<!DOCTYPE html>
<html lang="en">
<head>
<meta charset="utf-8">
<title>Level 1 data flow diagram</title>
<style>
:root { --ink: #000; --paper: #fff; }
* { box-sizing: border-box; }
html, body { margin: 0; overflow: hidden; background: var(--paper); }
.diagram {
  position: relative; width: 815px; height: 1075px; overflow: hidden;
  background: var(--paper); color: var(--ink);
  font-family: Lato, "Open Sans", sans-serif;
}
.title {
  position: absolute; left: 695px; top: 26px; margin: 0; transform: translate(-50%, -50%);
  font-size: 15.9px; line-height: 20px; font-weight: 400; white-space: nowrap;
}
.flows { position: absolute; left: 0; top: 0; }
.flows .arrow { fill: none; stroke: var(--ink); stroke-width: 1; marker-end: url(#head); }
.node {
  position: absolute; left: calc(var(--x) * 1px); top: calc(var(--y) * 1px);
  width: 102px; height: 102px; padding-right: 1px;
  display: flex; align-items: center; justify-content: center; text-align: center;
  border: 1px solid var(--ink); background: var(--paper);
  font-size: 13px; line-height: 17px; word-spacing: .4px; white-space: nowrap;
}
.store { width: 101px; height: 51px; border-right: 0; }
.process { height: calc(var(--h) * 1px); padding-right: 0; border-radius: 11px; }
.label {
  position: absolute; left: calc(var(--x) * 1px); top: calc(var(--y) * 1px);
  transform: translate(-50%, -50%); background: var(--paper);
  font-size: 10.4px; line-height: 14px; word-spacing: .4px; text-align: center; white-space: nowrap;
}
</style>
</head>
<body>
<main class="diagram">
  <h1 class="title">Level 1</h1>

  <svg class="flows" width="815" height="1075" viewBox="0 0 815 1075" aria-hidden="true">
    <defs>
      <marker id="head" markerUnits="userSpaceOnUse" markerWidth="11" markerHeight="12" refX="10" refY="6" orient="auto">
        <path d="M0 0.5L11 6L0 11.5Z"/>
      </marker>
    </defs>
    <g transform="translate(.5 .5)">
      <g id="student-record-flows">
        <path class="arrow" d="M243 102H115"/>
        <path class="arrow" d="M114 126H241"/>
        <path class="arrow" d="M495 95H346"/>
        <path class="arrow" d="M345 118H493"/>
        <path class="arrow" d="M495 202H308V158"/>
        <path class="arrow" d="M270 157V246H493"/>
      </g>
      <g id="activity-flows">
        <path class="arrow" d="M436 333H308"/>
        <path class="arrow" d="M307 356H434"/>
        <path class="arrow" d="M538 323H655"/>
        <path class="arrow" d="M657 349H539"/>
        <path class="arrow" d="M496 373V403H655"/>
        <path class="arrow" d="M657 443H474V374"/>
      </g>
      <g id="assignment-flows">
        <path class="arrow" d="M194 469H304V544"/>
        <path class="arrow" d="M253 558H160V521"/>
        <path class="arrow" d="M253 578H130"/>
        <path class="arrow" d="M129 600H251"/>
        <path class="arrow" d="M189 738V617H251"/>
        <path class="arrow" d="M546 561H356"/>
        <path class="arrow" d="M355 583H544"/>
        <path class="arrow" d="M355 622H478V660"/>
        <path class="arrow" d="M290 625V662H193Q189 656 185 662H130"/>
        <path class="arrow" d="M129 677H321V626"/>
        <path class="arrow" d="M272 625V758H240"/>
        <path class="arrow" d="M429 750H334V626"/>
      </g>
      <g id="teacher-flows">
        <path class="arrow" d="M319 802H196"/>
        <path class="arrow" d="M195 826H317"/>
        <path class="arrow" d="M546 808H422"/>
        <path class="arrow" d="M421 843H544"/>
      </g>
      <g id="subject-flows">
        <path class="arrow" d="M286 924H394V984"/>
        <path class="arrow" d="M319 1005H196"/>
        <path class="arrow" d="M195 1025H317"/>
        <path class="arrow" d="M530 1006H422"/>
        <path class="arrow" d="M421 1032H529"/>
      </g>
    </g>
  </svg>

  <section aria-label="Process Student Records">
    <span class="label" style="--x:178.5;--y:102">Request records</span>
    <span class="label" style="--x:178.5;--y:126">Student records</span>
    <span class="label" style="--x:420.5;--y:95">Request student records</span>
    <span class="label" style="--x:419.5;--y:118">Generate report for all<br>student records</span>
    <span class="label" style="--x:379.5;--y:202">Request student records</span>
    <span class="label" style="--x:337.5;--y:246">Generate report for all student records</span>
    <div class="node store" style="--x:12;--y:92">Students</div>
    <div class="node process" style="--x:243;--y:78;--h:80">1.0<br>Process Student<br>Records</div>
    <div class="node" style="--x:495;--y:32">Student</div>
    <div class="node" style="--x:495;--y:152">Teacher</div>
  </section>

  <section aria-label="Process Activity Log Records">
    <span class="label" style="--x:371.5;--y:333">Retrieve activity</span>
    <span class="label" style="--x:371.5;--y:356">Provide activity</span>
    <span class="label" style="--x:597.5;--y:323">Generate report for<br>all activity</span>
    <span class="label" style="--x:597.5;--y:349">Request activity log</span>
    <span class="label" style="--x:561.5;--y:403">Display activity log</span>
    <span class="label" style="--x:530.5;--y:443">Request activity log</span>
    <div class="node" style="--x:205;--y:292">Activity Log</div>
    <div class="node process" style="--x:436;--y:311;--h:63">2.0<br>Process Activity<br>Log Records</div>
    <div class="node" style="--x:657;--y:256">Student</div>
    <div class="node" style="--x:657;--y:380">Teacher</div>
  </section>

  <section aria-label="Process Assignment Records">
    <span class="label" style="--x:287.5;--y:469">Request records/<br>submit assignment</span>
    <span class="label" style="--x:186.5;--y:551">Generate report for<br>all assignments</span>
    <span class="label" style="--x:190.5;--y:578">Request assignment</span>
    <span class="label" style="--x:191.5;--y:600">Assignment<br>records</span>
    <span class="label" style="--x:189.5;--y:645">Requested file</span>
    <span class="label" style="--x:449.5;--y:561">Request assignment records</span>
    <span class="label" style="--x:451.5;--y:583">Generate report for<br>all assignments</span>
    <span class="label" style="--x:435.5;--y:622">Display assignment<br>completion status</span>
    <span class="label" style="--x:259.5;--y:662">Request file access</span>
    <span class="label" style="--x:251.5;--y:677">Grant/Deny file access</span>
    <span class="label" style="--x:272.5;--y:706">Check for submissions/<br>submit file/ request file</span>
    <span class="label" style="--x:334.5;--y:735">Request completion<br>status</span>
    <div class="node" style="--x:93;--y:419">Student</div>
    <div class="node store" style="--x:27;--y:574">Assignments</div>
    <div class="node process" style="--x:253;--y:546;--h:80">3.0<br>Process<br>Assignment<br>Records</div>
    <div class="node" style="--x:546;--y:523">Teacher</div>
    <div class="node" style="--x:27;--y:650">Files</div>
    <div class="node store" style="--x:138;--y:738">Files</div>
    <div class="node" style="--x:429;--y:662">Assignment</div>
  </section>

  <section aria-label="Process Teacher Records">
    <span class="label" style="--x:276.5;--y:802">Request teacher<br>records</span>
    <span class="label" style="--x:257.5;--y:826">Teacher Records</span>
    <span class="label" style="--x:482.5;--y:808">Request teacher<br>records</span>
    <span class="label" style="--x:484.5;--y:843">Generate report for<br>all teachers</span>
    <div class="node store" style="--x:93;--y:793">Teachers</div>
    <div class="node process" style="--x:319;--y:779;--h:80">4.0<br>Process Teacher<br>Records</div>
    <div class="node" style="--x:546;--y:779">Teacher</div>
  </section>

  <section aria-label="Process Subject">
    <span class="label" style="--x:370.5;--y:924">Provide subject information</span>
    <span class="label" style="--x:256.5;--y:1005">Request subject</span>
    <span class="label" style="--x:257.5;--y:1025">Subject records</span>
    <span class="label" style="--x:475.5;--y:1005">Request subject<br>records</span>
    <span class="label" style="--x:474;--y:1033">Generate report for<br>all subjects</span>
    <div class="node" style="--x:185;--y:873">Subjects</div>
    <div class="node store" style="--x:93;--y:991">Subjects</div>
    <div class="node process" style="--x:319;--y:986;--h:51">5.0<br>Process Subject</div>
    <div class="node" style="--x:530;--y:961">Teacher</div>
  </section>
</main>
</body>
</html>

▸ **EXERCISE OBJECTIVE**
Reproduce every line of the listing above in which the string "report" appears.

▸ **EXERCISE OUTPUT**
    <span class="label" style="--x:419.5;--y:118">Generate report for all<br>student records</span>
    <span class="label" style="--x:337.5;--y:246">Generate report for all student records</span>
    <span class="label" style="--x:597.5;--y:323">Generate report for<br>all activity</span>
    <span class="label" style="--x:186.5;--y:551">Generate report for<br>all assignments</span>
    <span class="label" style="--x:451.5;--y:583">Generate report for<br>all assignments</span>
    <span class="label" style="--x:484.5;--y:843">Generate report for<br>all teachers</span>
    <span class="label" style="--x:474;--y:1033">Generate report for<br>all subjects</span>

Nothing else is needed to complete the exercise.